> _What the task asks_
Repeat the listing that follows, character for character, minus the pictures.

> _Data supplied_
———
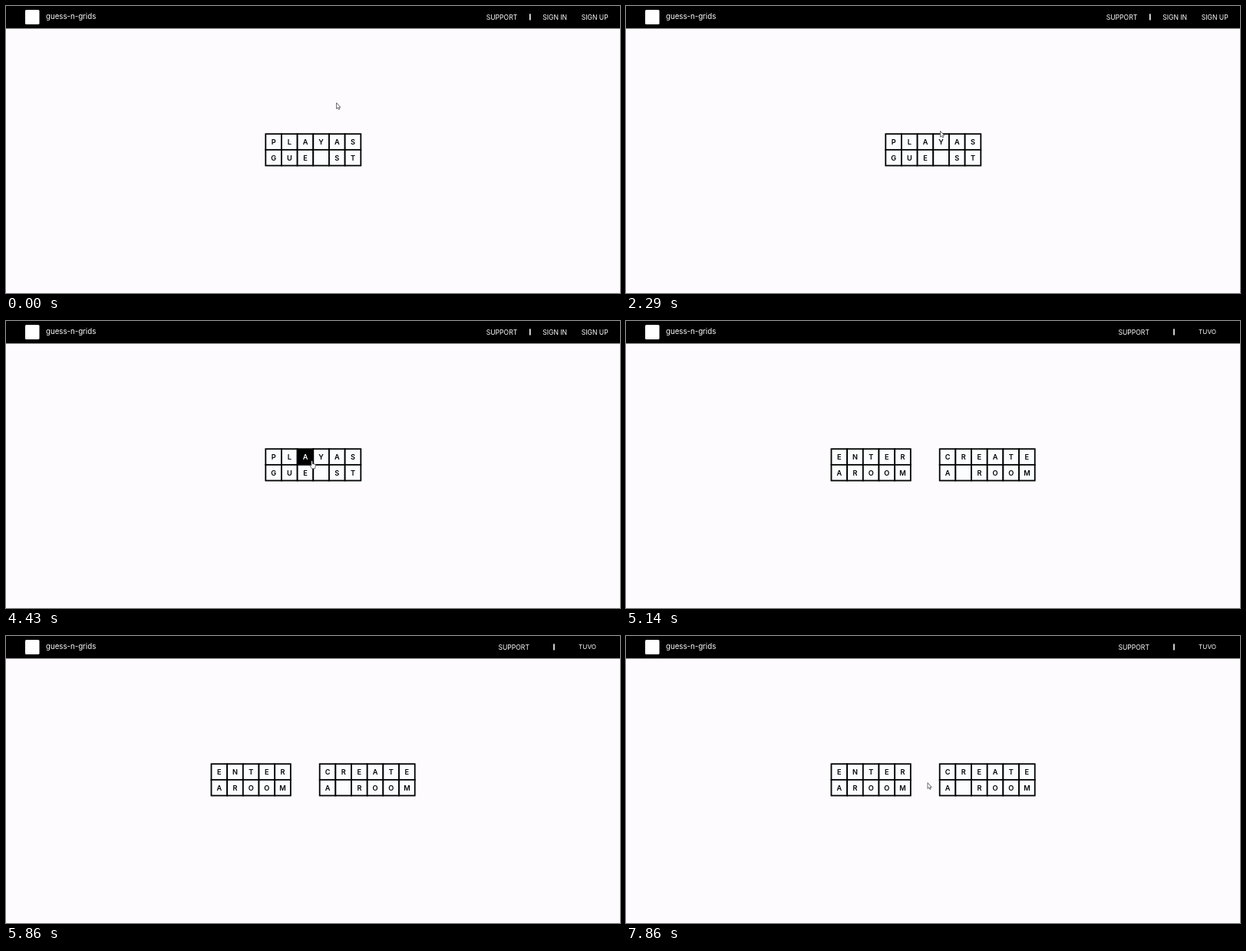
An HTML page for the animation above (8000 ms loop, 800 by 375 pixels).

```html
<!DOCTYPE html>
<html lang="en">
<head>
<meta charset="utf-8">
<title>Word grid lobby</title>
<style>
  html, body { margin: 0; width: 100%; height: 100%; overflow: hidden; background: #fdfbfe; }
  svg { display: block; width: 100%; height: 100%; }
  text { font-family: Inter, "Open Sans", sans-serif; }
  .nav { fill: #fff; font-size: 8.6px; }
  .cell rect { fill: #fbfdfe; stroke: #000; stroke-width: 1.8; }
  .cell text { font-size: 9.2px; font-weight: 600; text-anchor: middle; }
  .cell.hover rect { fill: #000; }
  .cell.hover text { fill: #fff; }
  .pointer { fill: #fff; stroke: #444; stroke-width: .8; stroke-linejoin: round; }
</style>
</head>
<body>
<svg viewBox="0 0 800 375">
  <rect width="800" height="375" fill="#fdfbfe"/>
  <rect width="800" height="29.4"/>
  <rect x="25" y="5" width="18.5" height="19" rx="1.5" fill="#fff"/>
  <text class="nav" x="52" y="17.4" style="font-size:9.7px">guess-n-grids</text>

  <g id="welcome">
    <g class="nav">
      <text x="625.7" y="17.5">SUPPORT</text>
      <rect x="682" y="10.3" width="1.6" height="8.2"/>
      <text x="699.2" y="17.5">SIGN IN</text>
      <text x="749.7" y="17.5">SIGN UP</text>
    </g>
  </g>
  <g id="rooms">
    <g class="nav">
      <text x="641.4" y="17.5">SUPPORT</text>
      <rect x="713.2" y="10.3" width="1.6" height="8.2"/>
      <text x="746" y="17.4" style="font-size:8.2px">TUVO</text>
    </g>
  </g>

  <path id="arrow" class="pointer" d="M0 0V7.8L1.8 6.2L3 8.8L4.2 8.2L3.1 5.8H5.2Z"/>
  <path id="hand" class="pointer" d="M-.8 .8Q0-.4 .8 .8V4L4 4.7Q5 5 4.8 6.2L4 10.4H0L-2.6 6.7Q-2.3 5.4-.8 6.6Z"/>
</svg>
<script>
const NS = 'http://www.w3.org/2000/svg', LOOP = 8000, SWITCH = 4570, SIZE = 20.67, TOP = 167.2;
const $ = id => document.getElementById(id);

function add(parent, tag, attrs, text = '') {
  const el = document.createElementNS(NS, tag);
  for (const key in attrs) el.setAttribute(key, attrs[key]);
  el.textContent = text;
  return parent.appendChild(el);
}

function grid(parent, left, rows) {
  return rows.flatMap((word, row) => [...word].map((letter, col) => {
    const x = left + col * SIZE, y = TOP + row * SIZE;
    const el = add(parent, 'g', { class: 'cell' });
    add(el, 'rect', { x, y, width: SIZE, height: SIZE });
    add(el, 'text', { x: x + SIZE / 2, y: y + 13.7 }, letter.trim());
    return { el, x, y };
  }));
}

const cells = grid($('welcome'), 338.3, ['PLAYAS', 'GUE ST']);
grid($('rooms'), 267.5, ['ENTER', 'AROOM']);
grid($('rooms'), 408.7, ['CREATE', 'A ROOM']);

// Pointer tip as [time, x, y]
const path = [[0, 430.6, 126.5], [1860, 430.6, 126.5], [2570, 398.6, 182.5], [SWITCH, 398.6, 182.5],
  [6000, 385, 212], [6860, 391, 196], [7860, 393, 191.7], [LOOP, 393, 191.7]];

function pointerAt(t) {
  const i = path.findIndex(p => p[0] > t);
  const [t0, x0, y0] = path[i - 1], [t1, x1, y1] = path[i];
  let k = (t - t0) / (t1 - t0);
  k = k * k * (3 - 2 * k);
  return [x0 + (x1 - x0) * k, y0 + (y1 - y0) * k];
}

const show = (el, on) => { el.style.display = on ? '' : 'none'; };

function draw(now) {
  const t = now % LOOP, onWelcome = t < SWITCH;
  const [x, y] = pointerAt(t);
  let over = false;
  for (const c of cells) {
    const hit = onWelcome && x >= c.x && x < c.x + SIZE && y >= c.y && y < c.y + SIZE;
    c.el.classList.toggle('hover', hit);
    over ||= hit;
  }
  show($('welcome'), onWelcome);
  show($('rooms'), !onWelcome);
  show($('hand'), over);
  show($('arrow'), !over && (onWelcome || t >= 6000));
  for (const id of ['arrow', 'hand']) $(id).setAttribute('transform', `translate(${x} ${y})`);
  requestAnimationFrame(draw);
}
requestAnimationFrame(draw);
</script>
</body>
</html>
```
———
> _Written solution_
An HTML page for the animation above (8000 ms loop, 800 by 375 pixels).

```html
<!DOCTYPE html>
<html lang="en">
<head>
<meta charset="utf-8">
<title>Word grid lobby</title>
<style>
  html, body { margin: 0; width: 100%; height: 100%; overflow: hidden; background: #fdfbfe; }
  svg { display: block; width: 100%; height: 100%; }
  text { font-family: Inter, "Open Sans", sans-serif; }
  .nav { fill: #fff; font-size: 8.6px; }
  .cell rect { fill: #fbfdfe; stroke: #000; stroke-width: 1.8; }
  .cell text { font-size: 9.2px; font-weight: 600; text-anchor: middle; }
  .cell.hover rect { fill: #000; }
  .cell.hover text { fill: #fff; }
  .pointer { fill: #fff; stroke: #444; stroke-width: .8; stroke-linejoin: round; }
</style>
</head>
<body>
<svg viewBox="0 0 800 375">
  <rect width="800" height="375" fill="#fdfbfe"/>
  <rect width="800" height="29.4"/>
  <rect x="25" y="5" width="18.5" height="19" rx="1.5" fill="#fff"/>
  <text class="nav" x="52" y="17.4" style="font-size:9.7px">guess-n-grids</text>

  <g id="welcome">
    <g class="nav">
      <text x="625.7" y="17.5">SUPPORT</text>
      <rect x="682" y="10.3" width="1.6" height="8.2"/>
      <text x="699.2" y="17.5">SIGN IN</text>
      <text x="749.7" y="17.5">SIGN UP</text>
    </g>
  </g>
  <g id="rooms">
    <g class="nav">
      <text x="641.4" y="17.5">SUPPORT</text>
      <rect x="713.2" y="10.3" width="1.6" height="8.2"/>
      <text x="746" y="17.4" style="font-size:8.2px">TUVO</text>
    </g>
  </g>

  <path id="arrow" class="pointer" d="M0 0V7.8L1.8 6.2L3 8.8L4.2 8.2L3.1 5.8H5.2Z"/>
  <path id="hand" class="pointer" d="M-.8 .8Q0-.4 .8 .8V4L4 4.7Q5 5 4.8 6.2L4 10.4H0L-2.6 6.7Q-2.3 5.4-.8 6.6Z"/>
</svg>
<script>
const NS = 'http://www.w3.org/2000/svg', LOOP = 8000, SWITCH = 4570, SIZE = 20.67, TOP = 167.2;
const $ = id => document.getElementById(id);

function add(parent, tag, attrs, text = '') {
  const el = document.createElementNS(NS, tag);
  for (const key in attrs) el.setAttribute(key, attrs[key]);
  el.textContent = text;
  return parent.appendChild(el);
}

function grid(parent, left, rows) {
  return rows.flatMap((word, row) => [...word].map((letter, col) => {
    const x = left + col * SIZE, y = TOP + row * SIZE;
    const el = add(parent, 'g', { class: 'cell' });
    add(el, 'rect', { x, y, width: SIZE, height: SIZE });
    add(el, 'text', { x: x + SIZE / 2, y: y + 13.7 }, letter.trim());
    return { el, x, y };
  }));
}

const cells = grid($('welcome'), 338.3, ['PLAYAS', 'GUE ST']);
grid($('rooms'), 267.5, ['ENTER', 'AROOM']);
grid($('rooms'), 408.7, ['CREATE', 'A ROOM']);

// Pointer tip as [time, x, y]
const path = [[0, 430.6, 126.5], [1860, 430.6, 126.5], [2570, 398.6, 182.5], [SWITCH, 398.6, 182.5],
  [6000, 385, 212], [6860, 391, 196], [7860, 393, 191.7], [LOOP, 393, 191.7]];

function pointerAt(t) {
  const i = path.findIndex(p => p[0] > t);
  const [t0, x0, y0] = path[i - 1], [t1, x1, y1] = path[i];
  let k = (t - t0) / (t1 - t0);
  k = k * k * (3 - 2 * k);
  return [x0 + (x1 - x0) * k, y0 + (y1 - y0) * k];
}

const show = (el, on) => { el.style.display = on ? '' : 'none'; };

function draw(now) {
  const t = now % LOOP, onWelcome = t < SWITCH;
  const [x, y] = pointerAt(t);
  let over = false;
  for (const c of cells) {
    const hit = onWelcome && x >= c.x && x < c.x + SIZE && y >= c.y && y < c.y + SIZE;
    c.el.classList.toggle('hover', hit);
    over ||= hit;
  }
  show($('welcome'), onWelcome);
  show($('rooms'), !onWelcome);
  show($('hand'), over);
  show($('arrow'), !over && (onWelcome || t >= 6000));
  for (const id of ['arrow', 'hand']) $(id).setAttribute('transform', `translate(${x} ${y})`);
  requestAnimationFrame(draw);
}
requestAnimationFrame(draw);
</script>
</body>
</html>
```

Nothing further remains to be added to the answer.